    // loops through left Set
    for (int i = 0; i < left.set.size(); i++)
    {
        for (int j = 0; j < right.set.size(); j++)
            //loops through right set
        {
            //checks if the item in left is in right set
            // if it is, PUT IT IN the new set
            if (left.set[i] == right.set[j])
                putin = true;
        }
        if (putin)
            quotient.set.push_back(left.set[i]);
        putin = true;
    }

    return quotient;
} 

Here are the errors i'm getting

Error 1 error C2143: syntax error : missing ';' before '<'

Error 2 error C2460: '/' : uses 'Set<T>', which is being defined

Error 3 error C2433: '/' : 'friend' not permitted on data declarations

Error 4 error C2238: unexpected token(s) preceding ';'

Error 5 error C2365: '/' : redefinition; previous definition was 'data variable'

Error 6 error C2904: '/' : name already used for a template in the current scope

Error 7 error C2460: '/' : uses 'Set<int>', which is being defined

Best Answer

This is tricky, and it is covered by a C++ FAQ entry.

I can't explain exactly why your compiler gives the errors it does. But your code for all the operators is incorrect: as explained in the FAQ, the compiler thinks you are trying to friend a non-template function, however this cannot work because the functions do need to be template functions in order to accept a Set<T>.

The FAQ's suggested solution is to declare the template functions first , before you friend them:

template<typename T> class Set;

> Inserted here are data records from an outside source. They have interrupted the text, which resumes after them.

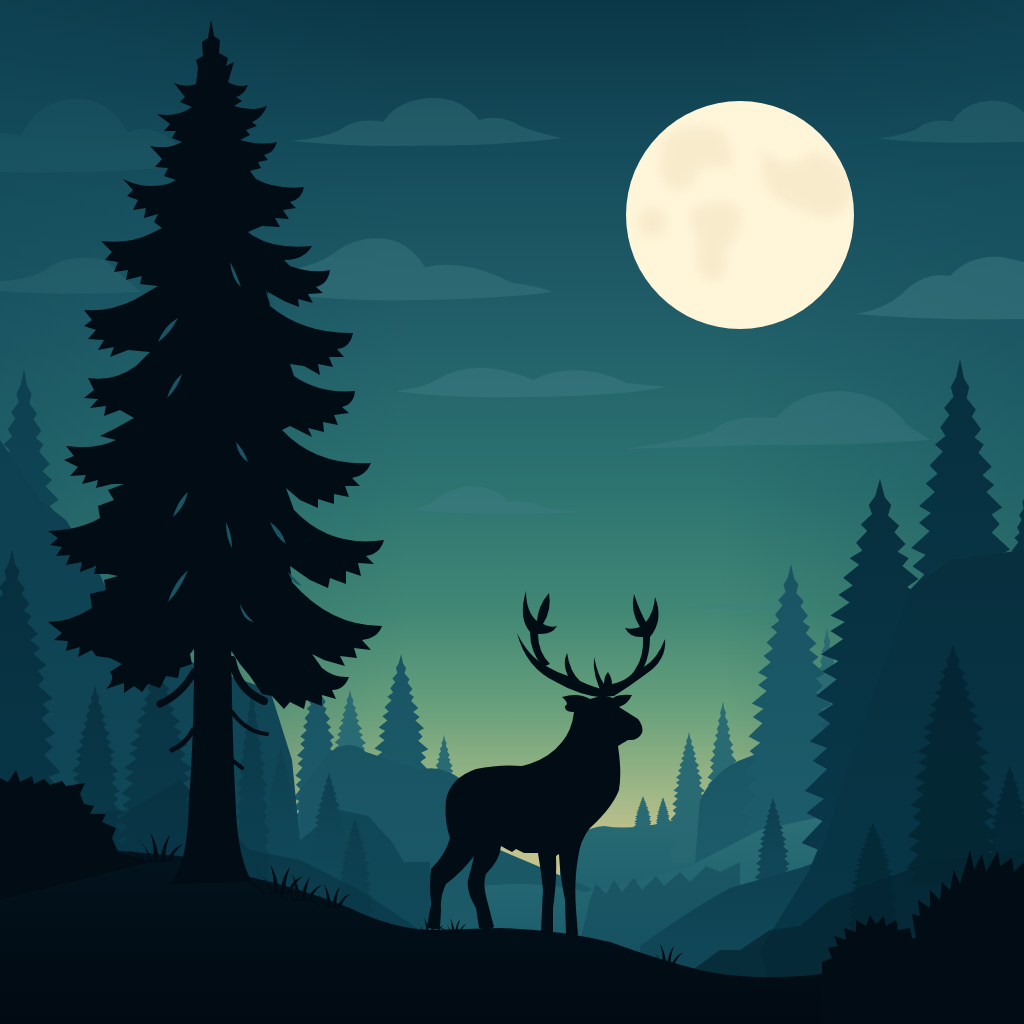
<!DOCTYPE html>
<html lang="en">
<head>
<meta charset="utf-8">
<title>Stag under a full moon</title>
<style>
:root{--night:#010c15;--moon:#fff5d8;--crater:#f3e5c4;--cloud:#3f7c83;--far:#2a6d75;--mid:#185565;--near:#0d4152;--dark:#06303f;--deep:#042532}
html,body{margin:0;width:1024px;height:1024px;overflow:hidden;background:var(--night)}
svg{display:block}
.far{fill:url(#farFade)}
.mid{fill:url(#midFade)}
.near{fill:url(#nearFade)}
.dark{fill:url(#darkFade)}
.deep{fill:var(--deep)}
.night{fill:var(--night)}
.clouds{fill:var(--cloud)}
.twigs{fill:none;stroke:var(--night);stroke-linecap:round}
.gaps{fill:#1a5361}
</style>
</head>
<body>
<svg width="1024" height="1024" viewBox="0 0 1024 1024" role="img" aria-label="Silhouette of a stag in a pine forest under a full moon">
<defs>
<linearGradient id="sky" x2="0" y2="1">
<stop offset="0" stop-color="#0a3747"/><stop offset=".15" stop-color="#154c5b"/><stop offset=".32" stop-color="#215f69"/><stop offset=".48" stop-color="#2d7471"/><stop offset=".6" stop-color="#428875"/><stop offset=".69" stop-color="#67a07c"/><stop offset=".77" stop-color="#9cb685"/><stop offset=".82" stop-color="#c3c38e"/>
</linearGradient>
<linearGradient id="edgeShade"><stop offset="0" stop-color="#114a5b" stop-opacity=".45"/><stop offset=".4" stop-color="#114a5b" stop-opacity="0"/><stop offset=".7" stop-color="#114a5b" stop-opacity="0"/><stop offset="1" stop-color="#114a5b" stop-opacity=".4"/></linearGradient>
<linearGradient id="farFade" x2="0" y2="1"><stop offset="0" stop-color="#2b6c73"/><stop offset="1" stop-color="#266772"/></linearGradient>
<linearGradient id="midFade" x2="0" y2="1"><stop offset="0" stop-color="#195463"/><stop offset="1" stop-color="#1d5d6b"/></linearGradient>
<linearGradient id="nearFade" x2="0" y2="1"><stop offset="0" stop-color="#0d4051"/><stop offset="1" stop-color="#124b5b"/></linearGradient>
<linearGradient id="darkFade" x2="0" y2="1"><stop offset="0" stop-color="#072f3e"/><stop offset="1" stop-color="#08384a"/></linearGradient>
<linearGradient id="mist" x2="0" y2="1"><stop offset="0" stop-color="#2e7177"/><stop offset=".6" stop-color="#1d5f6d"/><stop offset="1" stop-color="#0f4656"/></linearGradient>
<linearGradient id="ground" x2="0" y2="1"><stop offset="0" stop-color="#03141e"/><stop offset=".5" stop-color="#010e17"/><stop offset="1" stop-color="#010a12"/></linearGradient>
<filter id="soft" x="-30%" y="-30%" width="160%" height="160%"><feGaussianBlur stdDeviation="5"/></filter>
<clipPath id="moonDisc"><circle cx="740" cy="215" r="114"/></clipPath>
<symbol id="fir" viewBox="0 0 100 300" preserveAspectRatio="none">
<path d="M50 0L53 14 57 20 55 28 62 36 59 41 66 50 61 56 68 61 64 67 74 77 67 83 76 90 70 95 82 106 74 111 80 118 74 124 88 136 78 141 85 148 77 154 90 168 80 173 88 180 80 187 95 203 84 207 92 216 82 222 97 240 86 245 96 254 87 260 100 278 88 284 94 300H6L11 285 1 280 14 263 4 257 15 246 3 240 17 223 8 217 17 207 6 202 19 188 11 181 21 173 10 167 23 154 14 148 24 140 13 135 27 123 19 117 28 110 19 105 31 95 24 89 33 82 27 76 37 66 31 61 39 55 35 49 42 40 38 35 45 27 43 20 47 13Z"/>
</symbol>
<symbol id="cloud" viewBox="0 0 260 60" preserveAspectRatio="none"><path d="M0 48Q32 44 46 36Q62 22 88 27Q102 2 136 1Q164 1 180 25Q202 18 220 32Q236 39 260 45Q200 53 130 53Q60 55 0 48Z"/></symbol>
<g id="tuft"><path d="M0 30Q-4 12-14 6Q-3 14 3 30ZM4 30Q4 10 0 0Q8 12 9 30ZM10 30Q12 12 20 3Q15 16 15 30ZM16 30Q22 16 33 12Q23 20 21 30ZM-4 30Q-10 20-22 19Q-10 24-5 30Z"/></g>
</defs>

<g id="backdrop">
<rect width="1024" height="1024" fill="url(#sky)"/>
<rect width="1024" height="1024" fill="url(#edgeShade)"/>
</g>

<g id="cloud-bank" class="clouds">
<use href="#cloud" x="292" y="97" width="270" height="55" opacity=".36"/>
<use href="#cloud" x="-80" y="97" width="300" height="85" opacity=".12"/>
<use href="#cloud" x="878" y="100" width="220" height="48" opacity=".3"/>
<path opacity=".42" d="M290 270Q322 264 338 250Q362 234 392 240Q412 246 425 267Q450 262 474 268Q496 274 512 283Q540 286 552 292Q500 299 420 300Q350 302 280 294Z"/>
<path opacity=".22" d="M0 281Q32 279 45 270Q70 252 105 260L140 292Q60 296 0 291Z"/>
<path opacity=".5" d="M856 314Q890 308 908 288Q926 272 950 276Q970 254 1002 257L1024 262V319Q930 321 856 314Z"/>
<path opacity=".5" d="M396 391Q424 388 440 378Q468 362 506 371Q522 375 533 380Q560 366 594 372Q614 376 626 383L666 387Q620 396 530 397Q450 399 396 391Z"/>
<path opacity=".38" d="M624 449Q690 440 714 430Q730 414 776 418Q800 390 842 391Q886 394 906 424L930 440Q850 446 760 445Z"/>
<path opacity=".5" d="M408 510Q432 506 440 496Q458 484 482 487Q500 490 508 502Q530 500 545 508L580 512Q500 517 408 510Z"/>
<path opacity=".25" d="M684 608Q740 601 816 605Q760 612 684 608Z"/>
</g>

<g id="moon">
<circle cx="740" cy="215" r="114" fill="var(--moon)"/>
<g clip-path="url(#moonDisc)" fill="var(--crater)" filter="url(#soft)" opacity=".6">
<path d="M664 140Q690 118 722 132Q736 150 728 168Q698 160 690 186Q668 196 660 172Z"/>
<path d="M762 150Q790 176 812 152Q850 160 852 196Q836 228 810 212Q780 206 764 182Z"/>
<path d="M690 212Q716 196 740 208Q742 236 724 250Q730 276 712 282Q692 270 698 246Z"/>
<circle cx="652" cy="222" r="14"/>
</g>
</g>

<g id="far-forest" class="far">
<path d="M560 1024V850Q580 828 604 826Q640 832 690 815L860 760V1024Z" fill="url(#mist)"/>
<use href="#fir" x="632" y="796" width="22" height="46"/>
<use href="#fir" x="654" y="797" width="18" height="42"/>
<use href="#fir" x="668" y="732" width="42" height="130"/>
<use href="#fir" x="702" y="701" width="42" height="170"/>
<use href="#fir" x="325" y="690" width="50" height="150"/>
<use href="#fir" x="426" y="735" width="36" height="120"/>
<use href="#fir" x="804" y="627" width="46" height="210"/>
</g>

<g id="middle-forest" class="mid">
<path d="M692 900L700 800Q716 768 746 758L790 740 860 700V900Z"/>
<use href="#fir" x="738" y="564" width="106" height="310"/>
<use href="#fir" x="365" y="654" width="72" height="210"/>
<use href="#fir" x="290" y="670" width="54" height="190"/>
<path d="M300 1024V790L330 752Q350 738 366 752L420 770Q440 764 462 780L500 850 590 888 600 1024Z"/>
<path d="M480 1024V886Q540 880 584 892Q640 884 690 866L760 830 900 800V1024Z" fill="url(#mist)"/>
</g>

<g id="left-forest">
<g class="near">
<use href="#fir" x="-30" y="369" width="108" height="370"/>
<path d="M0 440L40 500 66 520 100 575 130 640 270 690 292 760 300 840 340 810 368 816 392 842 404 862 430 862V1024H0Z"/>
<use href="#fir" x="258" y="747" width="46" height="150"/>
<use href="#fir" x="306" y="772" width="46" height="130"/>
</g>
<g class="dark">
<use href="#fir" x="-42" y="549" width="108" height="330"/>
<use href="#fir" x="64" y="685" width="62" height="190" opacity=".8"/>
<use href="#fir" x="112" y="660" width="92" height="240" opacity=".75"/>
<use href="#fir" x="232" y="690" width="40" height="210" opacity=".45"/>
<use href="#fir" x="336" y="818" width="38" height="100" opacity=".4"/>
<path opacity=".6" d="M0 820L130 810 180 780 250 850 300 860 360 890 420 930V1024H0Z"/>
</g>
</g>

<g id="right-forest">
<path class="near" d="M560 1024L590 900 596 884 606 894 614 880 622 892 634 878 642 890 656 876 664 886 680 872 690 882 706 866 720 872 740 862V1024Z" opacity=".45"/>
<g class="near">
<use href="#fir" x="752" y="797" width="42" height="120"/>
<path d="M640 946Q690 910 730 888L800 868 850 850V1024H640Z"/>
</g>
<g class="dark">
<use href="#fir" x="800" y="479" width="160" height="390"/>
<use href="#fir" x="894" y="359" width="132" height="420"/>
<use href="#fir" x="994" y="485" width="66" height="260"/>
<path d="M822 850L850 760 910 590 950 560 1024 550V1024H780L760 950Z"/>
</g>
<g class="deep">
<use href="#fir" x="905" y="644" width="96" height="240" opacity=".85"/>
<use href="#fir" x="980" y="765" width="60" height="150" opacity=".8"/>
<use href="#fir" x="846" y="822" width="54" height="110" opacity=".7"/>
<path opacity=".75" d="M690 972L720 950 740 950 770 930 800 926 830 900 880 880 930 862 1024 850V1024H690Z"/>
</g>
</g>

<g id="hillside">
<path fill="url(#ground)" d="M0 842L110 850 180 856 246 876Q300 888 350 908Q390 928 430 930L500 928Q560 930 610 942Q660 960 700 970Q750 982 822 974L1024 960V1024H0Z"/>
<path class="night" d="M0 778L8 782 16 770 20 782 32 776 34 784 44 779 50 785 62 781 66 786 85 783 80 794 84 804 94 806 90 814 106 814 102 822 116 828 112 838 118 852 150 862 0 900Z"/>
<path class="night" d="M822 974L822 962 832 958 828 948 838 946 834 936 846 940 844 928 856 932 856 920 866 926 870 915 876 924 884 916 886 926 896 920 898 930 910 928 912 938 916 938 912 914 920 916 918 900 930 908 930 890 940 900 942 882 950 890 954 870 960 884 970 850 974 870 982 854 986 872 998 851 1000 866 1012 858 1014 872 1024 862V1024H822Z"/>
<g class="night">
<use href="#tuft" transform="translate(150 832)"/>
<use href="#tuft" transform="translate(270 864)"/>
<use href="#tuft" transform="translate(292 874) scale(.9)"/>
<use href="#tuft" transform="translate(324 884) scale(.8)"/>
<use href="#tuft" transform="translate(424 918) scale(.6)"/>
<use href="#tuft" transform="translate(450 918) scale(.5)"/>
<use href="#tuft" transform="translate(660 944) scale(.7)"/>
</g>
</g>

<g id="great-pine">
<path class="night" d="M194 630H231Q232 740 236 810Q238 858 252 882L170 884Q188 866 189 800Q195 720 194 630Z"/>
<g class="twigs"><path d="M232 660Q238 690 264 701" stroke-width="8"/><path d="M232 712Q246 732 267 734" stroke-width="4"/><path d="M194 672Q182 694 160 704" stroke-width="7"/><path d="M193 730Q186 744 172 750" stroke-width="5"/><path d="M232 760L242 768" stroke-width="4"/></g>
<path class="night" d="M211 20L214 36 220 40 219 53 228 58 226 66 234 62 228 82Q238 88 248 85Q244 95 236 97L242 101 234 106Q252 112 267 106Q262 118 252 122L257 126 246 130 250 135 240 140Q262 146 277 142Q274 153 264 155L268 160 258 162 261 168 250 171 256 179Q276 190 304 187Q302 199 290 202L296 208 283 210 289 219 275 218 280 227 262 226 248 232Q270 250 312 246Q304 260 284 260L290 266Q312 274 330 270Q328 284 316 287L323 293 308 294 313 303 298 299 299 307 284 301 268 292 270 306Q304 334 353 333Q350 348 337 349L344 357 329 357 333 367 318 364 320 375 304 366 290 364 294 376Q320 394 355 391Q354 404 342 407L349 413 334 415 338 425 323 422 324 432 308 428 312 437 290 426 282 430Q316 466 371 463Q366 476 352 478L360 486 345 486 349 497 334 494 334 504 318 499 318 508 300 500 286 488 294 510Q330 548 384 540Q380 554 366 556L374 564 358 563 361 576 346 571 346 584 330 578 328 588 310 580 290 566 292 582Q330 626 382 626Q378 638 362 640L371 650 354 648 357 658 340 656 345 666 324 660 312 654 322 668Q334 678 349 677Q344 690 332 690L336 699 322 695 322 706 306 700 304 709 290 702 284 709 272 696 262 694 250 676 240 664 232 652 218 640 198 644 190 654 192 664 180 668 178 678 166 676 160 688 148 684 142 692 134 686 124 693 124 683 106 689Q116 678 110 672L122 664 110 658 96 656 92 650 78 657 80 647 66 651 68 641 54 640 62 633 48 622Q70 622 92 608L90 594 106 590 104 580 118 576 108 574 94 574 96 566 80 572 82 562 66 565 70 555 56 556 62 547 50 545 58 538 48 531Q80 530 100 518L98 506 114 500 108 490 124 484 112 484 96 488 98 480 82 484 86 475 70 476 78 467 64 460 74 456 66 446Q96 450 116 440L100 436 116 428 134 418 120 410 104 416 106 406 90 408 98 399 84 398 94 390 88 378Q114 382 136 366L150 352 128 350 110 357 114 347 98 350 104 340 88 339 96 330 84 326 92 320 84 310Q110 312 134 300L158 286 140 284 142 276 126 280 128 270 114 272 118 262 105 260 112 252 101 241Q130 244 150 234L162 228 154 222 158 214 144 218 146 208 133 210 138 200 127 196 133 190 123 179Q144 190 168 184L176 180 164 176 168 168 155 167 162 159 150 146Q168 150 182 142L172 138 176 131 164 131 170 124 157 114Q176 118 192 107L180 102 185 97 174 83Q186 88 196 84L198 68 196 60 203 56 202 42 208 38Z"/>
<g class="gaps"><path d="M230 262Q236 272 241 287Q232 280 230 262ZM182 374Q178 388 167 398Q172 382 182 374ZM188 492Q184 508 173 517Q178 500 188 492ZM226 522Q232 534 232 548Q226 538 226 522ZM270 522Q282 530 286 544Q276 538 270 522ZM236 442Q244 450 248 462Q238 456 236 442ZM188 570Q180 590 168 602Q174 582 188 570ZM240 604Q246 616 254 622Q242 620 240 604ZM288 572L302 586Q292 584 288 572ZM178 318Q170 334 158 342Q164 326 178 318ZM266 290L274 306Q268 304 266 290Z"/></g>
</g>

<g id="stag" class="night">
<path d="M562 697Q578 692 590 699Q604 694 613 698Q618 694 632 695Q628 704 619 707L638 719Q644 727 642 733Q638 741 628 740Q621 744 618 746Q622 772 619 790Q612 808 590 828Q580 840 578 858Q574 880 576 910L578 935Q572 938 566 934L565 900Q560 876 559 854L556 856Q557 880 553 908L553 932Q547 936 541 931L543 890Q541 870 538 853L524 853 516 849 512 852 501 846Q500 860 486 874Q482 884 488 904L494 927Q488 931 479 928L476 908Q466 892 468 880Q472 866 474 856Q462 872 446 884Q440 896 441 910L440 928Q434 931 427 927L431 904Q429 884 431 869Q446 854 450 838Q444 820 446 800Q450 778 476 769Q500 764 522 766Q548 760 562 742Q572 730 574 712Q564 712 565 706Q570 704 562 697Z"/>
<g id="antlers">
<path d="M606 698Q580 696 556 682Q526 668 517 633Q528 656 546 666Q556 672 568 676Q562 664 567 653Q570 672 580 681Q594 688 608 690Z"/>
<path d="M543 667Q530 652 530 632Q518 618 526 591Q526 612 537 621Q538 606 549 593Q552 610 543 624Q550 628 557 626Q552 635 538 634Q538 652 550 664Z"/>
<path d="M604 697Q592 676 594 657Q598 676 604 684Q604 676 608 672Q612 678 612 684Q630 680 636 668Q644 656 643 637Q630 638 625 628Q632 630 640 627Q630 612 634 594Q640 612 646 622Q654 612 655 597Q664 620 650 637Q650 654 644 667Q658 658 665 639Q667 660 646 674Q630 686 614 696Z"/>
</g>
</g>
</svg>
</body>
</html>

template<typename T>
Set<T> operator+ (const Set<T>& left, const Set<T>& right);
template<typename T>
Set<T> operator- (const Set<T>& left, const Set<T>& right); 
template<typename T>
Set<T> operator/ (const Set<T>& left, const Set<T>& right); 

template<class T>
class Set
{   
    friend Set<T> operator+ <> (const Set<T>& left, const Set<T>& right);
    friend Set<T> operator- <> (const Set<T>& left, const Set<T>& right);
    friend Set<T> operator/ <> (const Set<T>& left, const Set<T>& right);

Note that you need to be using Set<T>, not just Set as in your original code. This works because now the compiler knows we are talking about function templates, so it recognizes them in the friend line.

Another possible solution is this, without the forward-declarations of functions:

template<class T>
class Set
{   
template<class U>
friend Set<U> operator / (const Set<U>& left, const Set<U>& right); 
template<class U>
friend Set<U> operator+ (const Set<U>& left, const Set<U>& right);
template<class U>
friend Set<U> operator- (const Set<U>& left, const Set<U>& right);
public:
// ...

where you explicitly refer to template functions as friends. I'm not completely sure that this second approach is a good idea.

If your operators have "normal" semantics then perhaps you can avoid this issue together, but not using friends at all. If you define member functions operator+=, operator-=, operator/= that operate on *this, then it is simple to declare the other operators, outside of the class, that delegate to those functions without needing to be friends:

template<typename T> 
Set<T> operator+ (Set<T> a, Set<T> const &b} { return a += b; }